#### DATA PROVIDED:
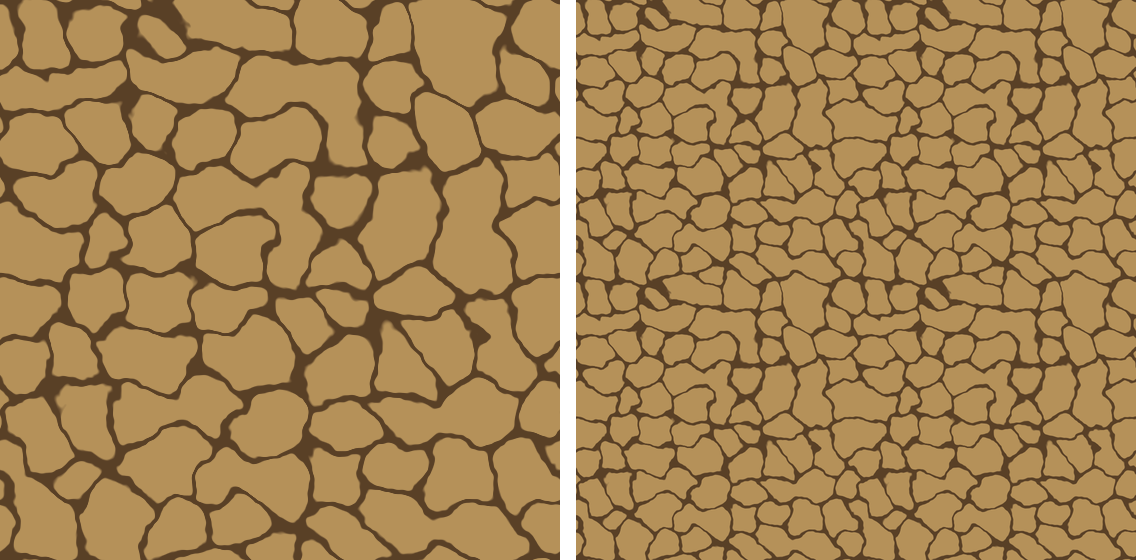
Left: one tile. Right: repeated 2 by 2.
Give the GLSL for this texture, as a WebGL 2 fragment shader.

```glsl
#version 300 es
precision highp float;
// Tiling wall of flat, rounded sandstone pieces set in dark brown mortar.

uniform vec2 u_resolution;
out vec4 fragColor;

const float TAU = 6.2831853;
const vec2 GRID = vec2(9.0, 10.0);           // stone seeds across the canvas
const vec3 STONE = vec3(0.71, 0.57, 0.35);
const vec3 MORTAR = vec3(0.35, 0.25, 0.15);
const float MORTAR_HALF = 0.042;             // in grid cells
const float EDGE_SOFT = 0.012;               // in grid cells
const float ROUNDING = 12.0;                 // lower is rounder

// Three random values per cell, repeating with the grid.
vec3 cellHash(vec2 cell, float seed) {
  vec3 q = fract(vec3(mod(cell, GRID), seed).xyx * vec3(0.1031, 0.1030, 0.0973) + seed * 0.137);
  q += dot(q, q.yzx + 33.33);
  return fract((q.xxy + q.yzz) * q.zyx);
}

// Layered sines with whole periods, so the offset wraps.
vec2 wobble(vec2 uv, vec2 waves, float phase) {
  vec2 a = TAU * (uv.yx * waves + uv * vec2(3.0, 2.0)) + phase;
  return sin(a + 1.3 * sin(TAU * uv * waves.yx + phase * 1.7));
}

// Distance to a seed, less its own size, so large stones crowd out small ones.
float seedDistance(vec2 p, vec2 cell) {
  vec3 h = cellHash(cell, 1.0);
  float pebble = step(0.91, cellHash(cell, 5.0).z);
  float size = mix((h.z - 0.5) * 0.26, -0.27, pebble);
  return length(cell + 0.1 + 0.8 * h.xy - p) - size;
}

// Some cells join a neighbour to form longer or bent stones.
vec2 stoneId(vec2 cell) {
  float h = cellHash(cell, 3.0).x;
  vec2 beside = vec2(step(h, 0.20), 0.0);
  vec2 above = vec2(0.0, step(0.20, h) * step(h, 0.36));
  return cell + beside + above;
}

vec2 nearestStone(vec2 p) {
  vec2 base = floor(p);
  vec2 stone = base;
  float best = 1e5;
  for (int y = -2; y <= 2; y++) {
    for (int x = -2; x <= 2; x++) {
      vec2 cell = base + vec2(x, y);
      float d = seedDistance(p, cell);
      if (d < best) {
        best = d;
        stone = stoneId(cell);
      }
    }
  }
  return stone;
}

// Smooth distance from the middle of the mortar into the stone.
float stoneDepth(vec2 p, vec2 stone) {
  vec2 base = floor(p);
  float inside = 1e-9;
  float outside = 1e-9;
  for (int y = -2; y <= 2; y++) {
    for (int x = -2; x <= 2; x++) {
      vec2 cell = base + vec2(x, y);
      float pull = exp(-ROUNDING * seedDistance(p, cell));
      bool same = distance(stoneId(cell), stone) < 0.5;
      inside += same ? pull : 0.0;
      outside += same ? 0.0 : pull;
    }
  }
  return 0.5 * log(inside / outside) / ROUNDING;
}

void main() {
  vec2 uv = gl_FragCoord.xy / u_resolution;

  // Bend the plane gently, then roughen the outlines.
  vec2 p = uv * GRID;
  p += 0.075 * wobble(uv, vec2(7.0, 8.0), 0.6);
  p += 0.022 * wobble(uv, vec2(19.0, 17.0), 2.1);
  p += 0.006 * wobble(uv, vec2(43.0, 47.0), 4.0);

  // Mortar that thins and thickens.
  float swell = dot(wobble(uv, vec2(5.0, 6.0), 3.2), vec2(0.005));
  float depth = stoneDepth(p, nearestStone(p)) - MORTAR_HALF - swell;

  float pixel = GRID.y / min(u_resolution.x, u_resolution.y);
  float soft = max(EDGE_SOFT, 0.6 * pixel);
  fragColor = vec4(mix(MORTAR, STONE, smoothstep(-soft, soft, depth)), 1.0);
}
```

#### WHAT THE EXERCISE ASKS:
Exact wording is required throughout: write out all the records, but no pictures.

#### WORKED SOLUTION:
Left: one tile. Right: repeated 2 by 2.
Give the GLSL for this texture, as a WebGL 2 fragment shader.

```glsl
#version 300 es
precision highp float;
// Tiling wall of flat, rounded sandstone pieces set in dark brown mortar.

uniform vec2 u_resolution;
out vec4 fragColor;

const float TAU = 6.2831853;
const vec2 GRID = vec2(9.0, 10.0);           // stone seeds across the canvas
const vec3 STONE = vec3(0.71, 0.57, 0.35);
const vec3 MORTAR = vec3(0.35, 0.25, 0.15);
const float MORTAR_HALF = 0.042;             // in grid cells
const float EDGE_SOFT = 0.012;               // in grid cells
const float ROUNDING = 12.0;                 // lower is rounder

// Three random values per cell, repeating with the grid.
vec3 cellHash(vec2 cell, float seed) {
  vec3 q = fract(vec3(mod(cell, GRID), seed).xyx * vec3(0.1031, 0.1030, 0.0973) + seed * 0.137);
  q += dot(q, q.yzx + 33.33);
  return fract((q.xxy + q.yzz) * q.zyx);
}

// Layered sines with whole periods, so the offset wraps.
vec2 wobble(vec2 uv, vec2 waves, float phase) {
  vec2 a = TAU * (uv.yx * waves + uv * vec2(3.0, 2.0)) + phase;
  return sin(a + 1.3 * sin(TAU * uv * waves.yx + phase * 1.7));
}

// Distance to a seed, less its own size, so large stones crowd out small ones.
float seedDistance(vec2 p, vec2 cell) {
  vec3 h = cellHash(cell, 1.0);
  float pebble = step(0.91, cellHash(cell, 5.0).z);
  float size = mix((h.z - 0.5) * 0.26, -0.27, pebble);
  return length(cell + 0.1 + 0.8 * h.xy - p) - size;
}

// Some cells join a neighbour to form longer or bent stones.
vec2 stoneId(vec2 cell) {
  float h = cellHash(cell, 3.0).x;
  vec2 beside = vec2(step(h, 0.20), 0.0);
  vec2 above = vec2(0.0, step(0.20, h) * step(h, 0.36));
  return cell + beside + above;
}

vec2 nearestStone(vec2 p) {
  vec2 base = floor(p);
  vec2 stone = base;
  float best = 1e5;
  for (int y = -2; y <= 2; y++) {
    for (int x = -2; x <= 2; x++) {
      vec2 cell = base + vec2(x, y);
      float d = seedDistance(p, cell);
      if (d < best) {
        best = d;
        stone = stoneId(cell);
      }
    }
  }
  return stone;
}

// Smooth distance from the middle of the mortar into the stone.
float stoneDepth(vec2 p, vec2 stone) {
  vec2 base = floor(p);
  float inside = 1e-9;
  float outside = 1e-9;
  for (int y = -2; y <= 2; y++) {
    for (int x = -2; x <= 2; x++) {
      vec2 cell = base + vec2(x, y);
      float pull = exp(-ROUNDING * seedDistance(p, cell));
      bool same = distance(stoneId(cell), stone) < 0.5;
      inside += same ? pull : 0.0;
      outside += same ? 0.0 : pull;
    }
  }
  return 0.5 * log(inside / outside) / ROUNDING;
}

void main() {
  vec2 uv = gl_FragCoord.xy / u_resolution;

  // Bend the plane gently, then roughen the outlines.
  vec2 p = uv * GRID;
  p += 0.075 * wobble(uv, vec2(7.0, 8.0), 0.6);
  p += 0.022 * wobble(uv, vec2(19.0, 17.0), 2.1);
  p += 0.006 * wobble(uv, vec2(43.0, 47.0), 4.0);

  // Mortar that thins and thickens.
  float swell = dot(wobble(uv, vec2(5.0, 6.0), 3.2), vec2(0.005));
  float depth = stoneDepth(p, nearestStone(p)) - MORTAR_HALF - swell;

  float pixel = GRID.y / min(u_resolution.x, u_resolution.y);
  float soft = max(EDGE_SOFT, 0.6 * pixel);
  fragColor = vec4(mix(MORTAR, STONE, smoothstep(-soft, soft, depth)), 1.0);
}
```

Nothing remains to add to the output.